I think I am one of few (atleast on this forum) who doesn't care for storytelling, selling, psychology etc.. I love a spotfest, and a Richards vs Edwards match is great to watch imo. I really prefer fast paced hard-hitting matches.
I'm a bit in the same boat, at least as far as selling is concerned. I've loved plenty of matches that had great limbwork that was executed well on the part of the guy doing the workover and sold well by the guy on the receiving end, but if that stuff is completely absent in a match, I don't really notice, because frankly I just find it more realistic.
An important thing that I feel like a lot of people who analyze wrestling matches forget is that within the context of the fictional world being presented on any given wrestling show, professional wrestling is a sport

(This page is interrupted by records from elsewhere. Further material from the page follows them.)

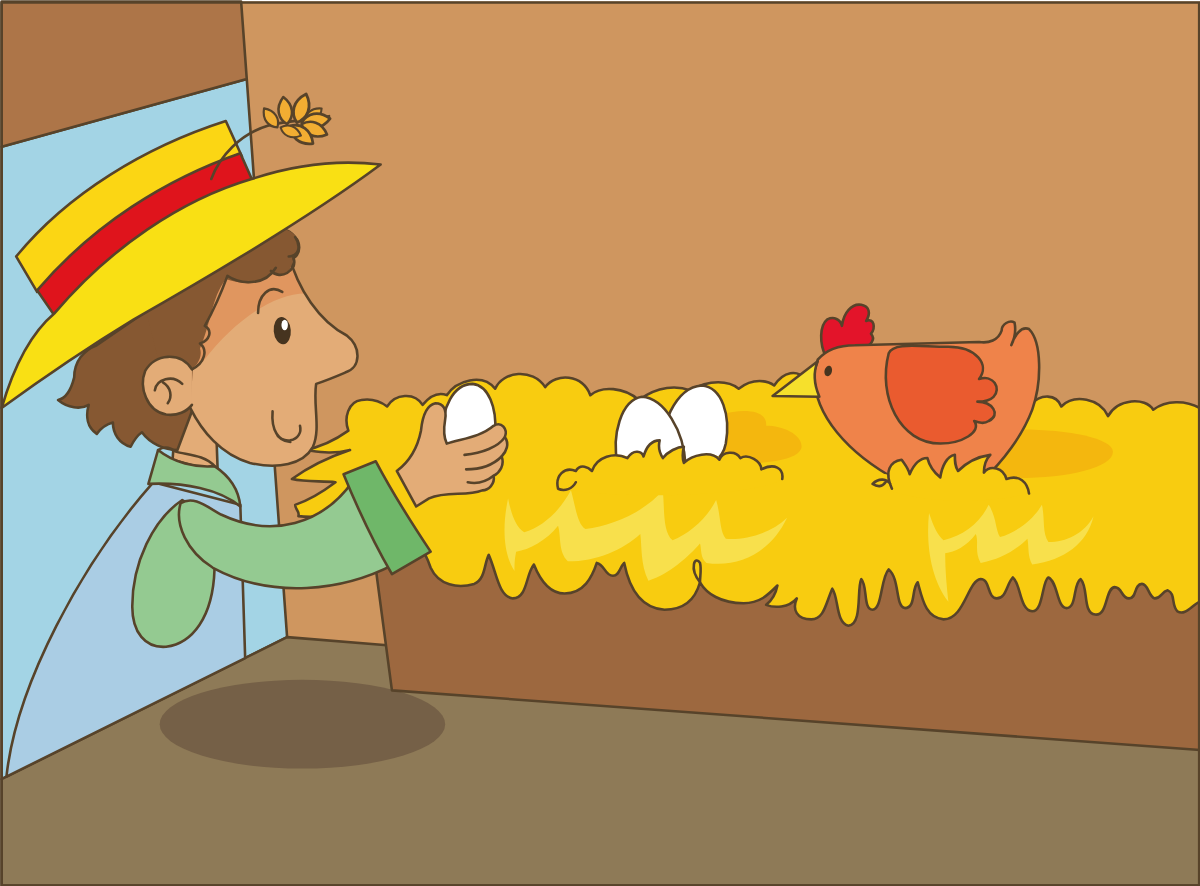
<!DOCTYPE html>
<html lang="en">
<head>
<meta charset="utf-8">
<title>Collecting eggs in the henhouse</title>
<style>
:root{
  --ink:#57432a; --wall:#cf965f; --beam:#ad7548; --sky:#a3d4e5; --floor:#8e7a57; --shadow:#756047;
  --box:#9d683f; --straw:#f8cc10; --straw-light:#f8e04c; --straw-dark:#f4b70e;
  --hat:#f9e014; --crown:#fbd614; --band:#df141c; --wheat:#f2ad32; --hair:#865832;
  --skin:#e3ac77; --skin-shade:#e0965f; --overall:#aacde4; --sleeve:#94ca91; --cuff:#6fb769;
  --hen:#ef834a; --wing:#ea5b2f; --comb:#e3142a; --beak:#f6e02c; --egg:#fff;
}
html,body{margin:0;background:#fff;overflow:hidden}
.scene{display:block;width:1200px;height:886px}
.line{stroke:var(--ink);stroke-width:1.6;stroke-linejoin:round;stroke-linecap:round}
.open{fill:none}
.wall{fill:var(--wall)} .beam{fill:var(--beam)} .sky{fill:var(--sky)} .floor{fill:var(--floor)}
.shadow{fill:var(--shadow)} .box{fill:var(--box)}
.straw{fill:var(--straw)} .straw-light{fill:var(--straw-light)} .straw-dark{fill:var(--straw-dark)}
.hat{fill:var(--hat)} .crown{fill:var(--crown)} .band{fill:var(--band)} .wheat{fill:var(--wheat)}
.hair{fill:var(--hair)} .skin{fill:var(--skin)} .skin-shade{fill:var(--skin-shade)}
.overall{fill:var(--overall)} .sleeve{fill:var(--sleeve)} .cuff{fill:var(--cuff)}
.hen-body{fill:var(--hen)} .wing{fill:var(--wing)} .comb{fill:var(--comb)} .beak{fill:var(--beak)}
.egg{fill:var(--egg)} .pupil{fill:#46341f}
</style>
</head>
<body>
<svg class="scene" viewBox="0 0 744 549.3" preserveAspectRatio="none" role="img" aria-label="A farmer in a straw hat gathers white eggs from a straw nest beside an orange hen">
  <defs>
    <path id="grain" d="M0 0C-5 -4 -6 -11 0 -17C6 -11 5 -4 0 0Z"/>
    <clipPath id="face-area"><path d="M120 205C128 180 150 158 179 152C184 180 199 200 215 208C224 215 224 228 214 231C207 234 202 236 196 238V290H120Z"/></clipPath>
  </defs>

  <g id="henhouse">
    <path class="wall" d="M1 1H744V549H1Z"/>
    <path class="sky line" d="M1 91L153 49L178 395L1 483Z"/>
    <path class="beam line" d="M1 1H149.500L153 49L1 91Z"/>
    <path class="floor line" d="M1 483L178 395L240 400L744 440V549H1Z"/>
    <ellipse class="shadow" cx="187.500" cy="449" rx="88.500" ry="27.500"/>
    <path class="box line" d="M230 330L243 428L744 465V330Z"/>
  </g>

  <g id="straw-bed">
    <path class="straw line" d="M181 297C192 289 205 283 217 279C205 282 197 280 189 279C200 277 209 272 216 267C213 259 216 249 224 248C230 247 236 249 240 252C245 244 257 243 262 251C267 245 272 243 277 245C283 236 299 231 307 241C312 230 330 228 338 240C345 231 361 232 366 245C373 239 387 240 396 248C408 239 420 239 428 242C440 235 452 236 458 241C467 234 476 236 480 239C486 230 494 229 500 235L520 242H625C630 246 636 248 639 251C645 244 655 244 658 252C666 244 682 247 687 258C693 247 710 246 715 254C723 248 735 248 744 253V373C739 375 735 382 730 379C726 375 729 368 724 366C720 367 720 371 716 371C712 370 712 362 708 362C703 362 705 371 700 371C695 371 696 364 691 364C685 365 687 382 679 381C671 380 675 364 670 359C665 362 668 377 661 377C655 376 656 361 650 358C646 360 647 379 640 379C632 378 633 362 628 358C624 362 624 371 618 371C612 371 614 359 608 359C600 360 598 384 585 384C574 383 572 372 569 361C565 365 568 377 561 377C555 376 558 359 551 353C546 358 547 378 541 378C535 378 538 363 534 359C531 365 535 387 526 388C518 386 520 370 516 365C512 374 511 384 503 384C494 384 491 378 494 371C489 377 480 377 475 375C479 372 481 368 482 363C476 369 471 374 461 374C447 374 438 368 434 361C431 372 424 378 412 378C397 377 390 364 387 349C384 352 384 357 380 357C375 357 375 350 370 349C367 358 362 368 350 368C341 368 335 360 331 350C326 356 327 371 318 371C309 370 308 355 303 344C300 350 301 359 294 362C284 365 272 363 267 352C263 340 255 328 243 318C227 316 203 322 185 320C186 317 183 316 183 313C192 310 200 305 208 299C200 298 190 299 181 297Z"/>
    <path class="open line" d="M434 361C427 352 431 344 434 349C435 353 434 357 434 361"/>
    <path class="straw-dark" d="M447 257C461 253 476 254 475 264C485 264 497 269 497 277C496 286 472 288 450 287Z"/>
    <path class="straw-dark" d="M614 267C650 264 690 270 690 280C690 291 655 298 618 296Z"/>
    <path class="straw-light" d="M319 354C311 342 312 323 315 309C317 319 320 327 325 330C336 327 347 317 354 304C357 315 358 325 363 328C379 326 399 318 411 304C412 317 411 330 417 335C427 331 438 322 444 310C447 320 446 329 450 334C461 335 478 331 488 321C478 342 459 352 438 349C434 346 435 340 434 337C427 345 415 356 402 360C397 350 398 338 397 331C386 341 370 348 352 348C346 342 348 333 346 326C339 335 328 341 320 342C319 347 319 350 319 354Z"/>
    <path class="straw-light" d="M588 373C577 359 574 337 576 318C579 327 581 331 585 335C597 332 607 325 613 313C618 321 617 328 620 333C630 330 640 323 646 313C648 322 646 330 650 336C661 336 672 331 678 320C674 337 660 347 640 350C637 345 638 339 637 334C630 341 620 347 608 349C604 342 607 336 605 331C599 339 592 342 586 343C586 354 587 364 588 373Z"/>
  </g>

  <g id="nest-eggs">
    <path class="egg line" d="M410 285C408 265 419 240 435 239C448 240 453 258 450 275C448 285 440 290 430 290Z"/>
    <path class="egg line" d="M383 288C379 270 385 248 398 246C412 247 424 267 425 288Z"/>
    <path class="straw" d="M357 291C363 287 366 291 367 292C370 283 381 280 389 283C393 278 398 280 399 282C401 276 405 273 409 273C409 277 409 281 411 284C414 281 420 277 424 277C423 281 423 284 424 287C429 282 441 279 447 284C449 280 456 279 459 284C464 281 472 286 472 290C480 287 485 290 485 297C470 308 380 310 350 303Z"/>
    <path class="open line" d="M346 303C344 295 350 289 357 292C360 287 365 290 367 292C370 283 381 280 389 284C393 278 398 280 399 283C401 276 405 273 409 273C408 277 409 281 411 284C414 280 420 277 424 277C423 281 423 284 424 287C429 282 441 279 446 285C448 280 456 279 459 284C464 281 472 286 472 291C480 287 486 290 485 297M346 303C350 305 355 303 357 299"/>
  </g>

  <g id="hen">
    <path class="comb line" d="M512 221C508 213 508 202 513 198C517 196 521 198 522 202C523 194 528 188 534 189C539 190 540 194 537 199C542 197 543 203 540 207C543 210 540 215 535 215Z"/>
    <path class="hen-body line" d="M507 223C512 217 520 214 530 214L607 212C613 213 619 211 621 205C621 201 626 198 629 200C630 205 629 210 627 214C629 208 633 202 638 204C646 212 646 237 640 254C634 270 622 286 609 298H557C527 282 503 257 505 230Z"/>
    <path class="beak line" d="M507 224L479 245.500L508 246C505 239 504 231 507 224Z"/>
    <ellipse class="pupil" cx="513.500" cy="230" rx="2.300" ry="3.300" transform="rotate(15 513.500 230)"/>
    <path class="wing line" d="M551 219C554 212 570 215 588 215C605 215 614 226 607 235C616 232 621 241 616 246C613 249 609 249 606 249C615 249 621 257 613 261C610 263 607 262 604 261C609 268 596 275 583 275C558 275 544 246 551 219Z"/>
    <path class="straw" d="M541 300C547 290 553 294 553 300C549 291 552 286 559 285C562 287 563 290 564 294C567 287 571 284 575 284C576 288 578 292 583 296C584 289 587 283 592 282C592 286 592 289 594 292C600 286 607 283 614 282C611 285 610 289 610 293C614 288 622 290 624 297C632 294 637 299 638 306C610 313 565 312 541 300Z"/>
    <path class="open line" d="M541 300C544 302 547 302 549 299M553 303C548 292 552 286 559 285C561 288 563 290 564 294C567 287 571 284 575 284C576 288 578 292 583 296C584 289 587 283 592 282C592 286 592 289 594 292C600 286 607 283 614 282C611 285 610 289 610 293C614 288 622 290 624 297C632 294 637 299 638 306M541 300C545 296 550 297 552 300"/>
  </g>

  <g id="farmer">
    <path class="overall line" d="M4 481.500C10 425 50 350 95 299L149 313L152 408Z"/>
    <path class="skin line" d="M110 245L107 285L135 293L134 265Z"/>
    <g id="head">
      <path class="hair line" d="M60 214C52 217 46 224 46 234C44 242 41 247 36 248C42 253 50 254 55 251C53 258 54 265 60 269C63 265 66 263 70 262C70 269 74 275 81 277C83 273 85 270 88 268C93 275 102 279 110 279L119 255L130 210L170 172C178 172 184 167 182 160C187 157 186 150 183 147C179 142 172 140 165 142Z"/>
      <path class="skin" d="M120 222C128 210 131 190 140 174C152 174 170 166 178 154C184 180 199 200 215 208C224 215 224 228 214 231C207 234 202 236 196 238C194 251 199 266 194 277C188 288 172 291 155 287C137 282 125 267 118 253Z"/>
      <path class="skin-shade" clip-path="url(#face-area)" d="M120 228L136 172L180 150L191 182C171 181 146 198 126 224Z"/>
      <path class="open line" d="M178 154C184 180 199 200 215 208C224 215 224 228 214 231C207 234 202 236 196 238C194 251 199 266 194 277C188 288 172 291 155 287C137 282 125 267 118 253"/>
      <path class="hair" d="M90 190L168 143C177 140 184 144 185 151C186 156 184 159 181 159C183 168 174 174 168 169C162 178 148 176 140 173C131 185 131 200 124 216C126 222 121 228 118 229L100 230Z"/>
      <path class="open line" d="M183 147C187 153 185 159 179 159M182 160C184 168 174 174 168 168M171 166C164 178 148 176 141 171C137 182 132 193 127 202C132 205 130 211 124 213C129 217 127 225 119 229C116 231 113 230 111 228"/>
      <path class="skin line" d="M119 229C112 218 96 219 90 230C86 240 91 255 103 257C110 258 116 255 119 251"/>
      <path class="open line" d="M113 238C107 232 97 235 96 242M101 237C106 240 107 246 104 250"/>
      <path class="open line" d="M160 194C160 183 167 176 175 181"/>
      <ellipse class="pupil" cx="175" cy="205" rx="5.300" ry="8.500" transform="rotate(-5 175 205)"/>
      <ellipse class="egg" cx="176.500" cy="201.500" rx="2" ry="3.200"/>
      <path class="open line" d="M169 255C168 267 173 274 180 273C185 272 187 268 186 264M180 274C176 274 172 271 171 268"/>
    </g>
    <path class="sleeve line" d="M98 279C108 287 121 290 133 289C142 295 148 303 149 314C136 303 114 299 92 300Z"/>
    <path class="open line" d="M98 279C103 276 106 278 109 280C116 282 127 282 133 289"/>

    <g id="straw-hat">
      <path class="crown line" d="M10 159C42 120 90 91 140 75L150 97L23 181Z"/>
      <path class="band line" d="M23 180C58 139 103 111 149 95L157 113L34 196Z"/>
      <path class="hat line" d="M1 253C10 222 22 204 34 194C68 154 112 124 156 111C183 102 211 99 236 102C193 134 134 169 83 198C55 215 27 234 1 253Z"/>
      <path class="open line" d="M131 111C136 97 149 83 166 78C180 74 192 75 204 72"/>
      <g class="wheat line">
        <use href="#grain" transform="translate(172 79) rotate(-35) scale(.85)"/>
        <use href="#grain" transform="translate(178 77) rotate(-8)"/>
        <use href="#grain" transform="translate(184 76) rotate(18) scale(1.100)"/>
        <use href="#grain" transform="translate(189 76) rotate(50) scale(.8)"/>
        <use href="#grain" transform="translate(187 76) rotate(82) scale(1.050)"/>
        <use href="#grain" transform="translate(187 77) rotate(112)"/>
        <use href="#grain" transform="translate(180 78) rotate(128) scale(1.050)"/>
        <use href="#grain" transform="translate(174 79) rotate(112) scale(.8)"/>
      </g>
    </g>

    <g id="reaching-arm">
      <path class="egg line" d="M274 270C274 253 281 238 293 238C303 239 308 253 307 268L300 285H276Z"/>
      <path class="skin line" d="M246 292C254 286 259 277 261 267C262 257 265 251 270 250C275 250 277 254 276 260C275 266 275 271 277 275C286 272 298 271 306 264C311 261 315 266 313 271C316 275 314 280 311 283C313 288 310 293 306 295C307 300 303 304 299 304C289 308 277 304 266 309L258 314Z"/>
      <path class="open line" d="M313 271C309 277 299 281 288 282M311 283C305 289 296 291 289 291M306 295C301 299 295 300 290 299"/>
      <path class="sleeve line" d="M113 310C95 322 82 349 82 376C82 392 90 402 103 401C119 399 132 383 133 353L138 325Z"/>
      <path class="sleeve line" d="M112 312C120 307 128 314 137 319C169 334 200 325 219 298L244 350C213 366 169 372 132 352C116 342 108 325 112 312Z"/>
      <path class="cuff line" d="M213 294L233 286C243 305 255 324 267 342L243 356C232 337 222 316 213 294Z"/>
    </g>
  </g>

  <rect id="frame" class="open line" x="1" y="1.500" width="742.500" height="547.500"/>
</svg>
</body>
</html>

. And with very few exceptions, in sports, I tend to see two kinds of injuries: the kind that render an athlete completely unable to compete, and the kind that the guy works through with no noticeable effect on his game. And if a guy gets hurt in the course of a game/match/fight -- not truly "injured," but just hurt, as which 99% of limbwork is presented -- the audience barely even notices most of the time, except to say "Ooh, that must've hurt" or something to that effect. And the fictional sport that is professional wrestling belongs to the same family of sport as boxing or MMA, where hurting your opponent in such a fashion is not only an unavoidable consequence of a physical and aggressive game (as in, say, American football or rugby or whatever), but simply the way the game is played.

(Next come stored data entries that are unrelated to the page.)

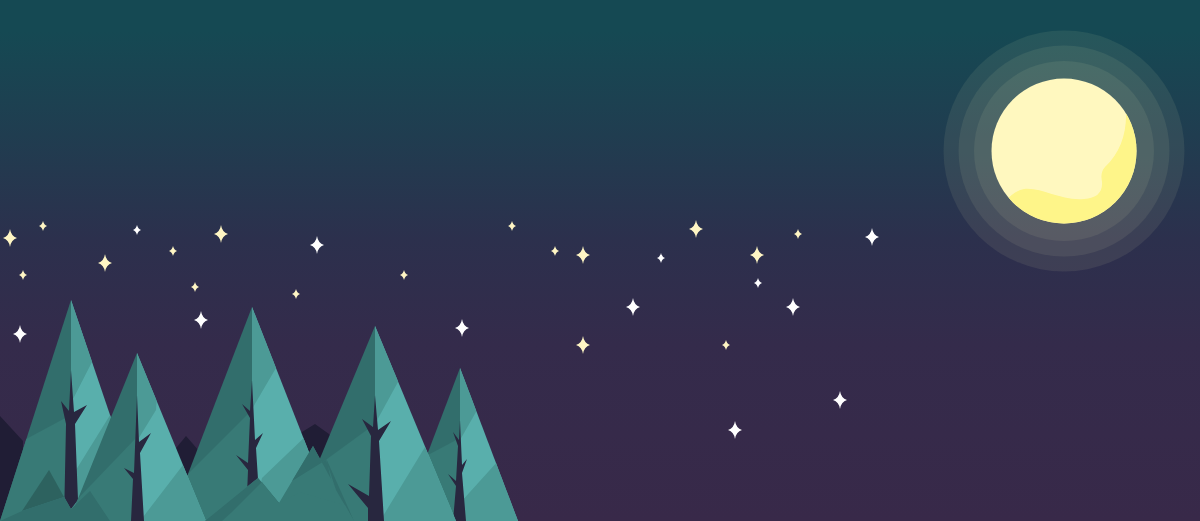
<!DOCTYPE html>
<html lang="en">
<head>
<meta charset="utf-8">
<title>Moonlit forest</title>
<style>
:root {
  --sky-top: #154953;
  --sky-upper: #203d50;
  --sky-middle: #2c304d;
  --sky-lower: #342b4b;
  --sky-bottom: #382949;
  --moon: #fff8bf;
  --moon-shade: #fef589;
  --star-warm: #fff6c4;
  --star-white: #ffffff;
  --leaf-dark: #326e6c;
  --leaf-shade: #38797567;
  --leaf-mid: #387a76;
  --leaf-soft: #4c9a96;
  --leaf-light: #59afac;
  --leaf-deep: #2d625f;
  --trunk: #28273f;
  --peak: #201d35;
}
html, body { margin: 0; overflow: hidden; background: var(--sky-bottom); }
.scene { display: block; width: 1200px; height: 521px; }
.dark { fill: var(--leaf-dark); }
.mid { fill: var(--leaf-mid); }
.soft { fill: var(--leaf-soft); }
.light { fill: var(--leaf-light); }
.deep { fill: var(--leaf-deep); }
.trunk { fill: var(--trunk); }
.peaks { fill: var(--peak); }
.halo { fill: var(--moon); fill-opacity: .075; }
.warm { fill: var(--star-warm); }
.white { fill: var(--star-white); }
</style>
</head>
<body>
<svg class="scene" viewBox="0 0 1200 521" role="img" aria-label="Night sky with a full moon and stars above a pine forest">
  <defs>
    <linearGradient id="sky" x1="0" y1="0" x2="0" y2="1">
      <stop offset="0" stop-color="var(--sky-top)"/>
      <stop offset=".06" stop-color="var(--sky-top)"/>
      <stop offset=".26" stop-color="var(--sky-upper)"/>
      <stop offset=".46" stop-color="var(--sky-middle)"/>
      <stop offset=".66" stop-color="var(--sky-lower)"/>
      <stop offset="1" stop-color="var(--sky-bottom)"/>
    </linearGradient>
    <path id="star" d="M0-9Q1-2 7 0Q1 2 0 9Q-1 2-7 0Q-1-2 0-9Z"/>
    <path id="star-small" d="M0-5Q1-1 4 0Q1 1 0 5Q-1 1-4 0Q-1-1 0-5Z"/>
    <clipPath id="moon-disc"><circle cx="1064" cy="151" r="72.5"/></clipPath>
    <clipPath id="tree-1"><polygon points="71,300 146,521 0,521"/></clipPath>
    <clipPath id="tree-2"><polygon points="137,353 206,521 69,521"/></clipPath>
    <clipPath id="tree-3"><polygon points="252,307 336,521 170,521"/></clipPath>
    <clipPath id="tree-4"><polygon points="375,326 456,521 294,521"/></clipPath>
    <clipPath id="tree-5"><polygon points="460,368 518,521 402,521"/></clipPath>
  </defs>

  <rect id="night" width="1200" height="521" fill="url(#sky)"/>

  <g id="moon">
    <circle class="halo" cx="1064" cy="151" r="120.5"/>
    <circle class="halo" cx="1064" cy="151" r="105.5"/>
    <circle class="halo" cx="1064" cy="151" r="90"/>
    <circle cx="1064" cy="151" r="72.5" fill="var(--moon)"/>
    <path clip-path="url(#moon-disc)" fill="var(--moon-shade)" d="M1126 112Q1127 146 1105 167Q1100 172 1102 182Q1103 198 1084 199C1060 201 1042 187 1024 189Q1016 190 1006 200V230H1140V112Z"/>
  </g>

  <g id="warm-stars" class="warm">
    <use href="#star" x="10" y="238"/>
    <use href="#star" x="105" y="263"/>
    <use href="#star" x="221" y="234"/>
    <use href="#star" x="583" y="255"/>
    <use href="#star" x="583" y="345"/>
    <use href="#star" x="696" y="229"/>
    <use href="#star" x="757" y="255"/>
    <use href="#star-small" x="43" y="226"/>
    <use href="#star-small" x="23" y="275"/>
    <use href="#star-small" x="173" y="251"/>
    <use href="#star-small" x="195" y="287"/>
    <use href="#star-small" x="296" y="294"/>
    <use href="#star-small" x="404" y="275"/>
    <use href="#star-small" x="512" y="226"/>
    <use href="#star-small" x="555" y="251"/>
    <use href="#star-small" x="726" y="345"/>
    <use href="#star-small" x="798" y="234"/>
  </g>
  <g id="white-stars" class="white">
    <use href="#star" x="20" y="334"/>
    <use href="#star" x="201" y="320"/>
    <use href="#star" x="317" y="245"/>
    <use href="#star" x="462" y="328"/>
    <use href="#star" x="633" y="307"/>
    <use href="#star" x="735" y="430"/>
    <use href="#star" x="793" y="307"/>
    <use href="#star" x="840" y="400"/>
    <use href="#star" x="872" y="237"/>
    <use href="#star-small" x="137" y="230"/>
    <use href="#star-small" x="661" y="258"/>
    <use href="#star-small" x="758" y="283"/>
  </g>

  <g id="distant-peaks" class="peaks">
    <polygon points="0,416 23,441 23,521 0,521"/>
    <polygon points="150,480 186,436 220,475 220,521 150,521"/>
    <polygon points="285,450 302,432 315,424 329,434 345,455 345,521 285,521"/>
  </g>

  <g id="first-pine" clip-path="url(#tree-1)">
    <rect class="dark" y="300" width="71" height="221"/>
    <polygon class="mid" points="0,453 71,415 71,521 0,521"/>
    <rect class="light" x="71" y="300" width="80" height="221"/>
    <polygon class="soft" points="71,300 110,300 110,355 92,362 71,403"/>
    <polygon class="soft" points="71,478 112,412 150,521 71,521"/>
    <path class="trunk" d="M71 370L74 412L87 405L75 424L78 500L71 509L64 521L66 424L61 401L69 411Z"/>
  </g>

  <g id="third-pine" clip-path="url(#tree-3)">
    <rect class="dark" x="165" y="307" width="87" height="214"/>
    <polygon class="mid" points="165,497 252,410 252,521 165,521"/>
    <rect class="light" x="252" y="307" width="86" height="214"/>
    <polygon class="soft" points="252,307 280,307 276,368 252,409"/>
    <polygon class="soft" points="252,521 262,478 309,433 340,521"/>
    <path class="trunk" d="M252 380L255 440L263 433L256 448L259 495H247L248 470L236 455L248 463L250 418L242 404L250 411Z"/>
  </g>

  <g id="fifth-pine" clip-path="url(#tree-5)">
    <rect class="dark" x="400" y="368" width="60" height="153"/>
    <polygon class="mid" points="400,470 460,438 460,521 400,521"/>
    <rect class="light" x="460" y="368" width="60" height="153"/>
    <polygon class="soft" points="460,368 480,368 476,412 460,440"/>
    <polygon class="soft" points="460,521 460,503 498,461 520,521"/>
    <path class="trunk" d="M460 420L462 465L467 459L462 473L466 521H453L456 486L448 474L456 481L458 446L453 432L459 440Z"/>
  </g>

  <g id="second-pine" clip-path="url(#tree-2)">
    <rect class="dark" x="66" y="353" width="71" height="168"/>
    <polygon class="mid" points="66,511 137,437 137,521 66,521"/>
    <rect class="light" x="137" y="353" width="72" height="168"/>
    <polygon class="soft" points="137,353 160,353 156,410 137,441"/>
    <polygon class="soft" points="140,521 183,465 210,521"/>
    <path class="trunk" d="M137 395L139 442L151 433L140 453L144 521H131L133 479L124 468L134 473Z"/>
  </g>

  <g id="fourth-pine" clip-path="url(#tree-4)">
    <rect class="dark" x="290" y="326" width="85" height="195"/>
    <polygon class="mid" points="290,486 375,424 375,521 290,521"/>
    <rect class="light" x="375" y="326" width="84" height="195"/>
    <polygon class="soft" points="375,326 400,326 398,382 375,424"/>
    <polygon class="soft" points="380,521 425,447 460,521"/>
    <path class="trunk" d="M375 395L378 430L391 421L379 441L384 521H368V508L348 484L369 496L371 436L362 419L373 427Z"/>
  </g>

  <g id="foreground-shrubs">
    <polygon class="mid" points="0,521 22,511 49,470 71,509 90,491 110,521"/>
    <polygon class="deep" points="22,511 49,470 64,497"/>
    <polygon class="dark" points="22,511 64,497 71,509 90,491 110,521 0,521"/>
    <polygon class="mid" points="205,521 258,478 279,503 313,446 354,521"/>
    <polygon class="dark" points="205,521 258,478 279,503 292,521"/>
    <polygon class="dark" points="292,481 313,446 331,479 326,458 354,521 336,490 326,460"/>
    <polygon class="mid" points="232,512 262,482 279,503 300,492 345,505 354,521 222,521"/>
  </g>
</svg>
</body>
</html>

As for storytelling, it's absolutely essential for me to enjoy a match, but I have a much broader definition of it than I think most people do. My ideal for storytelling in wrestling is All Japan in the '90s, where the booking was so deep and layered it deserved comparison to the best TV dramas, and guys like Misawa, Kawada, and Kobashi -- who would've been world-class in-ring performers even without the amazing booking (as they proved after the AJPW/NOAH split) -- could respond accordingly. But really, every
pro wrestling match has a story built in: "Two guys (or girls, or teams, or whatever) are going to fight. If it's a title match, the winner gets the title. If it's not, the winner gets more money and gets closer to a title shot. Who's gonna win?" I love it when the story goes deeper than that. But if it doesn't, that's not necessarily a knock. A match may be what most people would dismiss as a "spotfest," but unless it's a Teddy Hart match or something, I don't see that as grounds for casual dismissal.